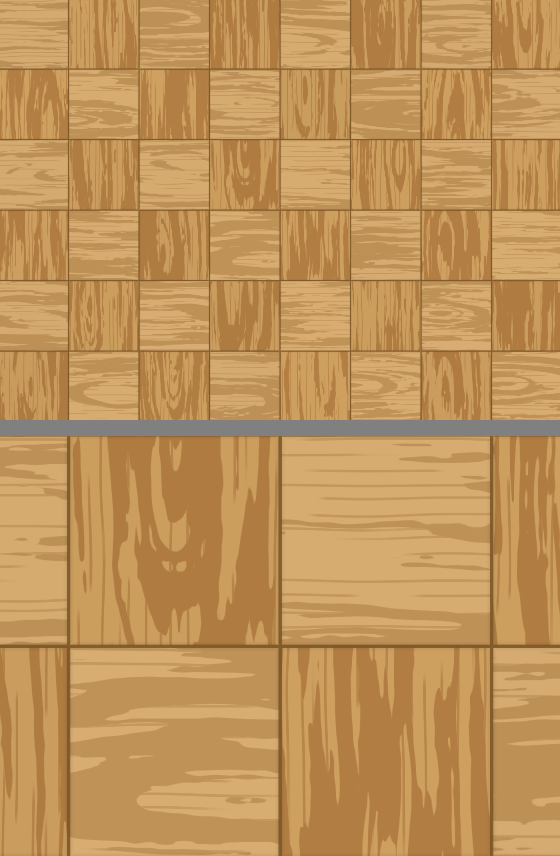
Top: the whole. Bottom: its middle third, enlarged.
A Shadertoy shader for this pattern:

```glsl
// Parquet floor: square wood tiles whose grain turns by 90 degrees in a checkerboard.
// Each tile thresholds stretched noise, bent around a hidden knot, into flat two-tone
// streaks, then adds fine pore lines and a thin dark seam.

const float TILES_DOWN = 5.957;
const vec2 GRID_SHIFT = vec2(0.028, 0.023);
const float SEAM_HALF_WIDTH = 0.008;

const vec3 PALE_BASE = vec3(0.845, 0.675, 0.445);
const vec3 PALE_STREAK = vec3(0.745, 0.570, 0.340);
const vec3 WARM_BASE = vec3(0.800, 0.622, 0.372);
const vec3 WARM_STREAK = vec3(0.690, 0.487, 0.258);
const vec3 SEAM_COLOR = vec3(0.490, 0.340, 0.150);

float hash(vec2 p) {
    vec3 q = fract(vec3(p.xyx) * 0.1031);
    q += dot(q, q.yzx + 33.33);
    return fract((q.x + q.y) * q.z);
}

float valueNoise(vec2 p) {
    vec2 cell = floor(p);
    vec2 f = fract(p);
    f = f * f * (3.0 - 2.0 * f);
    float low = mix(hash(cell), hash(cell + vec2(1.0, 0.0)), f.x);
    float high = mix(hash(cell + vec2(0.0, 1.0)), hash(cell + vec2(1.0, 1.0)), f.x);
    return mix(low, high, f.y);
}

// Distance across the growth rings; rings close into long eyes around the knot.
float ringDistance(vec2 grain, vec2 knot) {
    vec2 d = grain - knot;
    return length(vec2(d.x * 0.2, d.y));
}

// Positive inside a broad streak. grain.x runs along the fibres, grain.y across.
float streakField(vec2 grain, vec2 tile, float seed) {
    bool hasEye = hash(tile + 7.3) > 0.4;
    float knotAcross = hasEye ? mix(0.25, 0.75, hash(tile + 19.1)) : -1.0;
    vec2 knot = vec2(mix(-0.1, 1.1, hash(tile + 31.7)), knotAcross);

    float sway = valueNoise(vec2(grain.x * 3.0, grain.y * 4.0) + seed) - 0.5;
    float ring = ringDistance(grain, knot) + 0.035 * sway;
    float along = grain.x * 1.3 + grain.y * 3.0 + seed;

    float broad = valueNoise(vec2(ring * 17.0 + seed, along));
    float fine = valueNoise(vec2(ring * 42.0 + seed, along * 1.4 + 9.0));
    float ragged = valueNoise(vec2(grain.x * 13.0, grain.y * 44.0) + seed) - 0.5;
    float threshold = mix(0.48, 0.58, hash(tile + 43.9));
    return 0.6 * broad + 0.4 * fine + 0.12 * ragged - threshold;
}

// Thin lines along the fibres, one per lane, fading in and out.
float poreLines(vec2 grain, float seed, float pixel) {
    float sway = 0.02 * (valueNoise(vec2(grain.x * 2.5, grain.y * 5.0) + seed) - 0.5);
    float lane = (grain.y + sway) * 15.0;
    float id = floor(lane);
    float center = mix(0.25, 0.75, hash(vec2(id, seed)));
    float dist = abs(fract(lane) - center) / 15.0;
    float line = 1.0 - smoothstep(0.006 - 0.5 * pixel, 0.006 + 0.5 * pixel, dist);
    float presence = valueNoise(vec2(grain.x * 2.0 + seed, id * 5.0));
    return line * smoothstep(0.28, 0.42, presence);
}

vec3 woodColor(vec2 grain, vec2 tile, bool warm, float pixel) {
    float seed = floor(hash(tile) * 200.0) + 11.0;
    vec3 base = warm ? WARM_BASE : PALE_BASE;
    vec3 streak = warm ? WARM_STREAK : PALE_STREAK;

    float field = streakField(grain, tile, seed);
    float soft = clamp(0.7 * fwidth(field), 0.005, 0.12);
    float broad = smoothstep(-soft, soft, field);
    float pores = poreLines(grain, seed, pixel);
    float tone = 0.985 + 0.03 * hash(tile + 57.3);
    return mix(base, streak, max(broad, 0.75 * pores)) * tone;
}

void mainImage(out vec4 fragColor, in vec2 fragCoord) {
    vec2 p = fragCoord / iResolution.y * TILES_DOWN + GRID_SHIFT;
    float pixel = TILES_DOWN / iResolution.y;
    vec2 tile = floor(p);
    vec2 local = fract(p);

    // Even squares stand upright in the warm tone, odd ones lie flat in the pale tone.
    bool upright = mod(tile.x + tile.y, 2.0) < 0.5;
    vec2 grain = upright ? local.yx : local;
    vec3 color = woodColor(grain, tile, upright, pixel);

    // Seams between tiles, with a faint shaded edge.
    vec2 border = min(local, 1.0 - local);
    float edge = min(border.x, border.y);
    float seam = 1.0 - smoothstep(SEAM_HALF_WIDTH - 0.5 * pixel,
                                  SEAM_HALF_WIDTH + 0.5 * pixel, edge);
    color *= 1.0 - 0.08 * (1.0 - smoothstep(0.0, 0.03, edge));
    color = mix(color, SEAM_COLOR, 0.9 * seam);

    fragColor = vec4(color, 1.0);
}
```
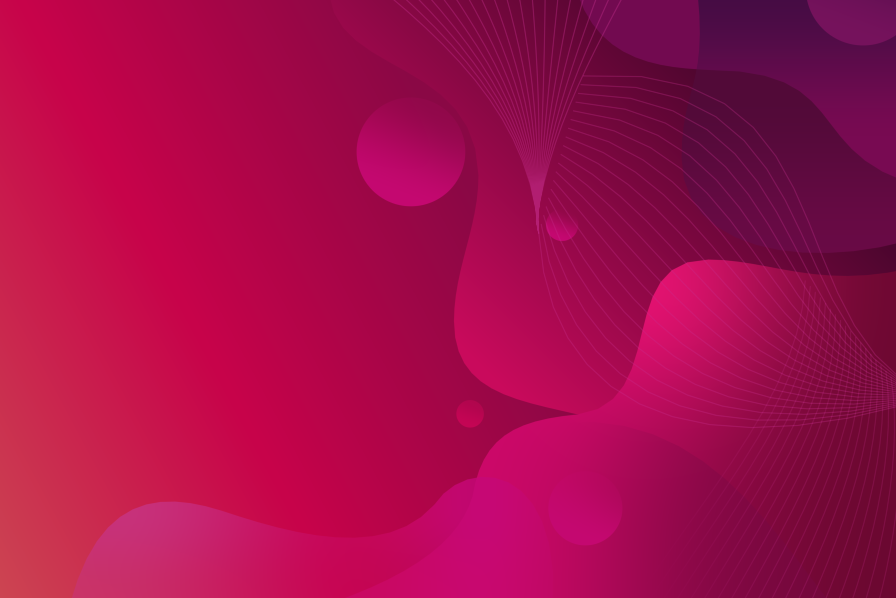
A WebGL 1 fragment shader for this background:

```glsl
precision highp float;
uniform vec2 u_resolution;

struct Path { vec2 pen; float gap; float side; };

Path moveTo(vec2 start) { return Path(start, 100.0, -1.0); }

// Tracks squared distance to the outline and even-odd inside state
void lineTo(inout Path s, vec2 p, vec2 b) {
  vec2 e = b - s.pen, w = p - s.pen;
  vec2 q = w - e * clamp(dot(w, e) / dot(e, e), 0.0, 1.0);
  s.gap = min(s.gap, dot(q, q));
  if ((s.pen.y > p.y) != (b.y > p.y) && w.x < e.x * w.y / e.y) s.side = -s.side;
  s.pen = b;
}

void curveTo(inout Path s, vec2 p, vec2 b, vec2 c, vec2 d) {
  vec2 a = s.pen;
  for (int i = 1; i <= 12; i++) {
    float t = float(i) / 12.0, k = 1.0 - t;
    lineTo(s, p, k * k * k * a + 3.0 * k * t * (k * b + t * c) + t * t * t * d);
  }
}

float fill(Path s, float px) {
  return smoothstep(-0.7 * px, 0.7 * px, s.side * sqrt(s.gap));
}

// Fine lines blended between two cubic curves
float hairs(vec2 p, vec2 a0, vec2 b0, vec2 c0, vec2 d0,
            vec2 a1, vec2 b1, vec2 c1, vec2 d1, float px) {
  float ink = 0.0;
  for (int i = 0; i < 19; i++) {
    float t = float(i) / 18.0;
    Path s = moveTo(mix(a0, a1, t));
    curveTo(s, p, mix(b0, b1, t), mix(c0, c1, t), mix(d0, d1, t));
    ink += 1.0 - smoothstep(0.001 - 0.6 * px, 0.001 + 0.6 * px, sqrt(s.gap));
  }
  return min(ink, 1.6);
}

// Disc tinted at its lower left, fading toward its upper right
vec3 disc(vec3 base, vec2 p, vec2 centre, float r, vec3 tint, float faded, float px) {
  vec2 q = p - centre;
  float cover = 1.0 - smoothstep(-0.7 * px, 0.7 * px, length(q) - r);
  float fade = smoothstep(-0.9, 1.0, dot(q / r, vec2(0.35, 0.94)));
  return mix(base, tint, cover * mix(1.0, faded, fade));
}

vec3 backdrop(vec2 p) {
  float t = dot(p - vec2(0.0, 1.0), vec2(0.88, 0.47));
  vec3 coral = vec3(0.80, 0.27, 0.32), crimson = vec3(0.78, 0.01, 0.29);
  vec3 wine = vec3(0.54, 0.03, 0.27);
  vec3 warm = mix(coral, crimson, clamp((t + 0.47) / 0.5, 0.0, 1.0));
  return mix(warm, wine, clamp((t - 0.035) / 0.51, 0.0, 1.0));
}

void main() {
  float px = 1.0 / u_resolution.y;
  vec2 p = gl_FragCoord.xy * px;
  p.x *= 1.5 * u_resolution.y / u_resolution.x;
  vec3 col = backdrop(p);

  // Large wave filling the right side
  Path wave = moveTo(vec2(0.551, 1.01));
  curveTo(wave, p, vec2(0.566, 0.873), vec2(0.797, 0.902), vec2(0.801, 0.707));
  curveTo(wave, p, vec2(0.801, 0.619), vec2(0.76, 0.551), vec2(0.76, 0.463));
  curveTo(wave, p, vec2(0.76, 0.346), vec2(0.859, 0.332), vec2(0.967, 0.307));
  lineTo(wave, p, vec2(1.6, 0.307));
  lineTo(wave, p, vec2(1.6, 1.01));
  lineTo(wave, p, vec2(0.551, 1.01));
  float depth = clamp((p.x + p.y - 1.19) / 0.94, 0.0, 1.0);
  col = mix(col, mix(vec3(0.79, 0.04, 0.36), vec3(0.27, 0.02, 0.17), depth), fill(wave, px));

  // Plum lobe and the purple drape crossing it
  Path lobe = moveTo(vec2(1.168, 1.01));
  curveTo(lobe, p, vec2(1.184, 0.854), vec2(1.141, 0.854), vec2(1.141, 0.736));
  curveTo(lobe, p, vec2(1.141, 0.58), vec2(1.348, 0.551), vec2(1.514, 0.596));
  lineTo(lobe, p, vec2(1.6, 1.01));
  lineTo(lobe, p, vec2(1.168, 1.01));
  float inLobe = fill(lobe, px);
  vec3 plum = mix(vec3(0.41, 0.04, 0.27), vec3(0.32, 0.04, 0.22), smoothstep(0.58, 0.85, p.y));
  col = mix(col, plum, inLobe);
  Path drape = moveTo(vec2(0.967, 1.01));
  curveTo(drape, p, vec2(1.006, 0.893), vec2(1.113, 0.887), vec2(1.186, 0.883));
  curveTo(drape, p, vec2(1.42, 0.883), vec2(1.348, 0.756), vec2(1.514, 0.697));
  lineTo(drape, p, vec2(1.6, 1.01));
  lineTo(drape, p, vec2(0.967, 1.01));
  float shade = mix(0.1, 0.9 * smoothstep(0.76, 1.02, p.y), inLobe);
  col = mix(col, mix(vec3(0.47, 0.04, 0.32), vec3(0.25, 0.05, 0.26), shade), fill(drape, px));

  // Glowing swell at the lower right, with a soft inner fold
  Path swell = moveTo(vec2(0.55, -0.01));
  curveTo(swell, p, vec2(0.703, 0.043), vec2(0.771, 0.102), vec2(0.791, 0.17));
  curveTo(swell, p, vec2(0.807, 0.268), vec2(0.859, 0.297), vec2(0.967, 0.307));
  curveTo(swell, p, vec2(1.123, 0.326), vec2(1.025, 0.566), vec2(1.186, 0.566));
  curveTo(swell, p, vec2(1.289, 0.566), vec2(1.367, 0.516), vec2(1.523, 0.551));
  lineTo(swell, p, vec2(1.6, -0.01));
  lineTo(swell, p, vec2(0.55, -0.01));
  vec3 rose = mix(vec3(0.80, 0.03, 0.41), vec3(0.42, 0.03, 0.19), smoothstep(0.75, 1.5, p.x));
  vec2 glow = (p - vec2(1.13, 0.53)) / 0.22;
  rose += vec3(0.26, 0.04, 0.13) * exp(-dot(glow, glow));
  Path fold = moveTo(vec2(0.938, 0.293));
  curveTo(fold, p, vec2(1.172, 0.316), vec2(1.289, 0.121), vec2(1.391, -0.01));
  lineTo(fold, p, vec2(0.8, -0.01));
  lineTo(fold, p, vec2(0.938, 0.293));
  rose = mix(rose, vec3(0.46, 0.03, 0.27), 0.4 * fill(fold, px) * smoothstep(0.92, 1.3, p.x));
  col = mix(col, rose, fill(swell, px));

  // Translucent hills along the bottom
  Path hill = moveTo(vec2(0.117, -0.01));
  curveTo(hill, p, vec2(0.166, 0.17), vec2(0.264, 0.18), vec2(0.371, 0.146));
  curveTo(hill, p, vec2(0.488, 0.107), vec2(0.645, 0.063), vec2(0.727, 0.156));
  curveTo(hill, p, vec2(0.781, 0.238), vec2(0.938, 0.229), vec2(0.926, -0.01));
  lineTo(hill, p, vec2(0.117, -0.01));
  vec3 orchid = mix(vec3(0.78, 0.20, 0.50), vec3(0.78, 0.03, 0.36), smoothstep(0.2, 0.6, p.x));
  orchid = mix(orchid, vec3(0.77, 0.03, 0.48), smoothstep(0.6, 0.85, p.x));
  float veil = mix(0.5, 0.9, smoothstep(0.0, 0.15, p.y)) * (1.0 - 0.75 * smoothstep(0.75, 0.95, p.x));
  col = mix(col, orchid, veil * fill(hill, px));

  // Floating discs
  vec3 magenta = vec3(0.77, 0.03, 0.44);
  col = disc(col, p, vec2(0.688, 0.746), 0.091, magenta, 0.12, px);
  col = disc(col, p, vec2(0.941, 0.624), 0.027, magenta, 0.0, px);
  col = disc(col, p, vec2(0.787, 0.308), 0.023, vec3(0.77, 0.02, 0.33), 0.5, px);
  col = disc(col, p, vec2(0.98, 0.15), 0.062, magenta, 0.15, px);
  col = disc(col, p, vec2(1.445, 1.02), 0.096, vec3(0.46, 0.07, 0.36), 0.3, px);

  // Woven line ribbons
  if (p.x > 0.6) {
    float ink = 0.36 * hairs(p, vec2(0.648, 1.01), vec2(0.78, 0.9), vec2(0.888, 0.785), vec2(0.902, 0.61),
      vec2(1.045, 1.01), vec2(0.977, 0.883), vec2(0.918, 0.766), vec2(0.898, 0.63), px);
    ink += 0.3 * hairs(p, vec2(0.902, 0.61), vec2(0.918, 0.336), vec2(1.133, 0.219), vec2(1.51, 0.322),
      vec2(0.977, 0.873), vec2(1.406, 0.902), vec2(1.309, 0.512), vec2(1.51, 0.365), px);
    ink += 0.2 * smoothstep(1.05, 1.35, p.x) * hairs(p, vec2(1.348, 0.53), vec2(1.34, 0.35),
      vec2(1.2, 0.2), vec2(1.06, -0.01), vec2(1.5, 0.36), vec2(1.52, 0.25),
      vec2(1.5, 0.1), vec2(1.47, -0.01), px);
    col = mix(col, vec3(0.78, 0.18, 0.56), min(ink, 0.7));
  }
  gl_FragColor = vec4(col, 1.0);
}
```
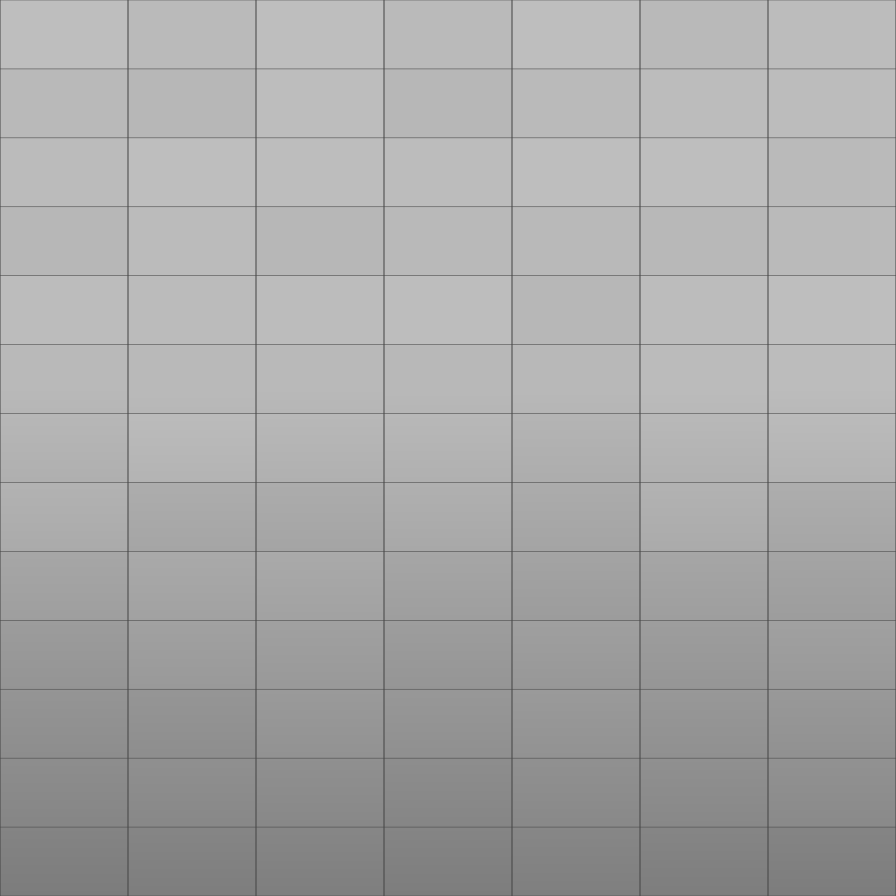
Give the GLSL for this pattern, as a WebGL 1 fragment shader.

```glsl
precision highp float;
// Grey wall panels, 7 across and 13 down, split by thin dark joints.
// Each panel gets a hashed tone; a vertical ramp darkens the lower part,
// and joints are box-filtered so hairlines stay smooth at any size.

uniform vec2 u_resolution;

const vec2 PANELS = vec2(7.0, 13.0);
const float JOINT_WIDTH = 0.008;   // fraction of a panel, on each axis
const vec3 JOINT_COLOR = vec3(0.27);
const vec3 PANEL_COLOR = vec3(0.731);
const float TONE_SPREAD = 0.044;   // full range of panel brightness
const float SHADE_HEIGHT = 0.565;  // shading starts below this height
const float SHADE_FLOOR = 0.68;    // brightness factor at the bottom

float hash(vec2 cell) {
    return fract(sin(dot(cell, vec2(127.1, 311.7))) * 43758.5453);
}

// Share of the pixel covered by a joint centred on each panel border.
vec2 jointCoverage(vec2 grid, vec2 pixel) {
    vec2 borderDist = 0.5 - abs(fract(grid) - 0.5);
    vec2 halfJoint = vec2(0.5 * JOINT_WIDTH);
    vec2 low = max(borderDist - 0.5 * pixel, -halfJoint);
    vec2 high = min(borderDist + 0.5 * pixel, halfJoint);
    return clamp((high - low) / pixel, 0.0, 1.0);
}

void main() {
    vec2 uv = gl_FragCoord.xy / u_resolution;
    vec2 grid = uv * PANELS;

    // Panel tone
    float tone = 1.0 + TONE_SPREAD * (hash(floor(grid)) - 0.5);

    // Shading towards the bottom
    float shade = mix(SHADE_FLOOR, 1.0, clamp(uv.y / SHADE_HEIGHT, 0.0, 1.0));
    vec3 color = PANEL_COLOR * tone * shade;

    // Joints
    vec2 joint = jointCoverage(grid, PANELS / u_resolution);
    float cover = 1.0 - (1.0 - joint.x) * (1.0 - joint.y);
    color = mix(color, JOINT_COLOR, cover);

    gl_FragColor = vec4(color, 1.0);
}
```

◆ Problem statement ◆
Whenever a line of the material above contains the string "wave", copy that line out.

◆ Answer space ◆
  // Large wave filling the right side
  Path wave = moveTo(vec2(0.551, 1.01));
  curveTo(wave, p, vec2(0.566, 0.873), vec2(0.797, 0.902), vec2(0.801, 0.707));
  curveTo(wave, p, vec2(0.801, 0.619), vec2(0.76, 0.551), vec2(0.76, 0.463));
  curveTo(wave, p, vec2(0.76, 0.346), vec2(0.859, 0.332), vec2(0.967, 0.307));
  lineTo(wave, p, vec2(1.6, 0.307));
  lineTo(wave, p, vec2(1.6, 1.01));
  lineTo(wave, p, vec2(0.551, 1.01));
  col = mix(col, mix(vec3(0.79, 0.04, 0.36), vec3(0.27, 0.02, 0.17), depth), fill(wave, px));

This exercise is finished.